Good or bad for Horse Racing Partnerships and bettors?
Coupling horses as a betting entry in horse racing has been around for decades. The idea is if a trainer or owner is entering more than one horse in a race, he or she knows which one of the two horses is better and could exploit that fact by using the “other” horse tactically to set up the race for the “better” horse. The purpose of coupling the horses into one betting entry is to protect those betting on the other horse, so even if the other horse isn’t given his best chance of winning and the better horse does in fact win, the person placing the bet on the other horse is protected.
In horse racing the terminology used for this is “rabbit”. An example would be a trainer has a “better” horse that is a closer so the trainer enters the “other” horse to show speed to ensure the better horse has a fast pace to rally into. Basically the rabbit is sacrificed so the better horse has an improved chance of winning.
So, coupling would seem better for racing overall but there can be problems with coupling. Coupling can make the wagering less appealing because of fewer betting entries. When horses are coupled in small fields or there are multiple horses coupled in a race the betting opportunities can become far less attractive. So, in some cases, coupling is protecting gamblers to a fault.

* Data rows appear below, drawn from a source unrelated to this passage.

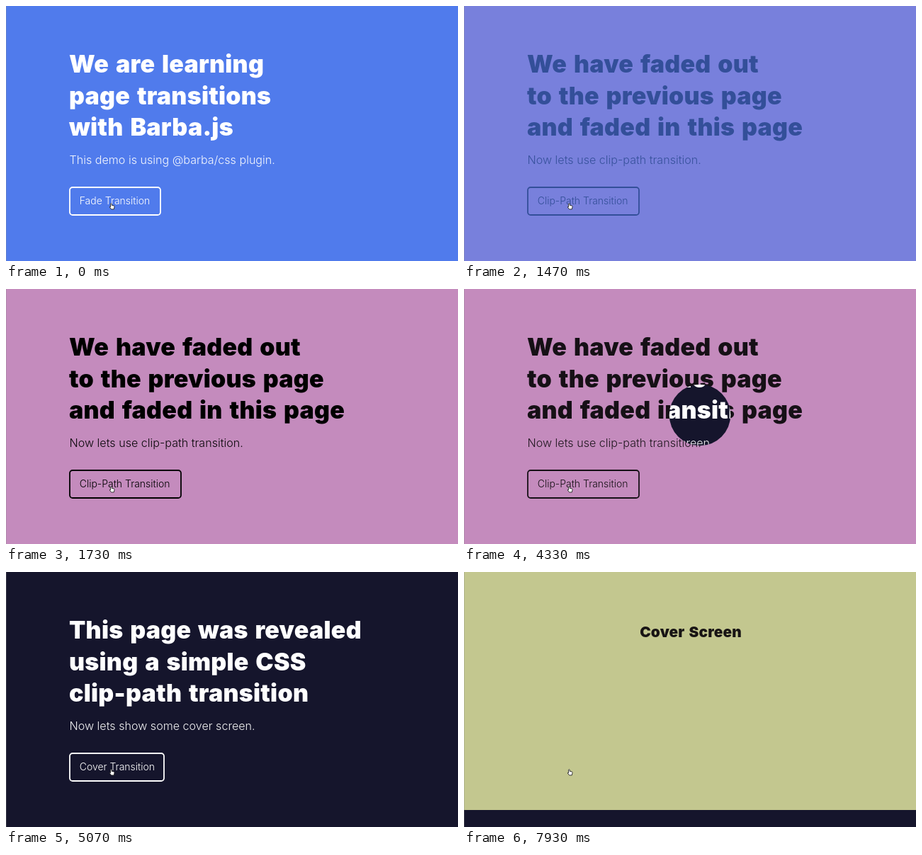
An HTML page that plays this animation: 638x360 px, repeating every 8000 ms.

```html
<!DOCTYPE html>
<html lang="en">
<head>
<meta charset="utf-8">
<title>Page transitions</title>
<style>
  html, body { margin: 0; width: 100%; height: 100%; overflow: hidden; background: #507bec; }
  svg { display: block; width: 638px; height: 360px; }
  text { font-family: Inter, "Open Sans", sans-serif; white-space: pre; }
  .title, .cover { font-weight: 900; letter-spacing: .007em; word-spacing: .08em; }
  .title { font-size: 34px; }
  .cover { font-size: 20.8px; text-anchor: middle; }
  .lead { font-size: 16.1px; font-weight: 300; }
  .label { font-size: 14px; font-weight: 300; }
</style>
</head>
<body>
<svg viewBox="0 0 638 360">
  <defs><clipPath id="hole"><circle id="circle" cx="333" cy="178" r="0"/></clipPath></defs>
  <rect id="base" width="638" height="360"/>
  <g id="blue"></g>
  <g id="pink"><rect width="638" height="360" fill="#c48bbd"/><g id="pinkText"></g></g>
  <g id="night" clip-path="url(#hole)"><rect width="638" height="360" fill="#15152c"/><g id="nightText"></g></g>
  <g id="cover">
    <rect id="sheet" y="-400" width="638" height="400"/>
    <text class="cover" x="320" y="-244" fill="#181414">Cover Screen</text>
  </g>
  <rect width="1" height="360" fill="#888" opacity=".3"/>
  <path d="M147.6 283.6V279.2Q148.4 277.9 149.2 279.2V281.2L152.2 281.9Q153.2 282.2 153 283.4L152.3 286.9H148.6L146.3 284Q146.2 282.7 147.6 283.6Z"
        fill="#fff" stroke="#222" stroke-width=".9" stroke-linejoin="round"/>
</svg>
<script>
const LOOP = 8000, FRAME = 1000 / 15;
const el = id => document.getElementById(id);

function fill(id, color, lines, lead, label, width) {
  const titles = lines.map((s, i) =>
    `<text class="title" x="89" y="${94 + i * 44.7}">${s}</text>`).join('');
  el(id).setAttribute('fill', color);
  el(id).innerHTML = titles +
    `<text class="lead" x="89.5" y="222.7" opacity=".94">${lead}</text>
     <rect x="90" y="256" width="${width}" height="39" rx="4" fill="none" stroke="${color}" stroke-width="1.8"/>
     <text class="label" x="103.7" y="280">${label}</text>`;
}

fill('blue', '#fff', ['We are learning', 'page transitions', 'with Barba.js'],
  'This demo is using @barba/css plugin.', 'Fade Transition', 128);
fill('pinkText', '#000', ['We have faded out', 'to the previous page', 'and faded in this page'],
  'Now lets use clip-path transition.', 'Clip-Path Transition', 157);
fill('nightText', '#fff', ['This page was revealed', 'using a simple CSS', 'clip-path transition'],
  'Now lets show some cover screen.', 'Cover Transition', 133);

// CSS "ease": cubic-bezier(.25, .1, .25, 1)
function ease(x) {
  if (x <= 0) return 0;
  if (x >= 1) return 1;
  let lo = 0, hi = 1;
  for (let i = 0; i < 24; i++) {
    const s = (lo + hi) / 2;
    if (.75 * s * (1 - s) + s ** 3 < x) lo = s; else hi = s;
  }
  return .3 * lo * (1 - lo) ** 2 + 3 * lo * lo * (1 - lo) + lo ** 3;
}

function draw(now) {
  // The picture advances at 15 frames per second.
  const t = Math.floor((now % LOOP + 4) / FRAME) * FRAME;
  const part = (start, length) => ease((t - start) / length);
  const reveal = part(4256, 700), push = part(7724, 306);

  el('base').setAttribute('fill', t < 1800 ? '#507bec' : '#c48bbd');
  el('blue').setAttribute('opacity', 1 - part(1110, 290));
  el('pink').setAttribute('opacity', part(1390, 340));
  el('pinkText').setAttribute('opacity', 1 - reveal);
  el('circle').setAttribute('r', 388 * reveal);
  el('nightText').setAttribute('transform', `translate(0 ${Math.round(360 * push)})`);

  const edge = Math.round(365 * push - 5);
  el('cover').setAttribute('transform', `translate(0 ${edge})`);
  el('sheet').setAttribute('fill', edge < 3 ? '#2eab34' : '#c3c78f');
}

const begin = performance.now();
function tick() {
  draw(performance.now() - begin);
  requestAnimationFrame(tick);
}
tick();
</script>
</body>
</html>
```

So, aside from the casual bettor, how does this effect horse racing partnerships as owners? Assuming as owners, we know more about the horses being entered in a race and we know a rabbit is being entered. It really doesn’t matter if the entry is coupled or not, an unfair advantage has been created by “setting up” the race. Partnerships generally have a different combination of owners owning a percentage of the horse so they are not in a position to “sacrifice” their horse so another horse wearing the same silks can win for another group of owners. A single owner or group of owners that commonly own a large number of horses together can easily come up with a rabbit to sacrifice. In this case the use of a rabbit can put the partnership at a disadvantage that can be financially very costly.
This is an example of something racing can do without having to couple the entries and therefore maximize the wagering appeal of the race. First, let the stewards decide if a horse was used in a way that was not in the true spirit of winning the race and enhanced the chance of another commonly owned horse winning. They rule on all other infractions that occur during a race, including a jockey not giving his best effort in riding the race. They could disqualify the rabbit and the horse that benefited from those tactics. They could also penalize the riders, trainers and owners involved and I am sure if they were vigilant with these penalties we would have a more level playing field for horse racing partnerships and the gambler as well.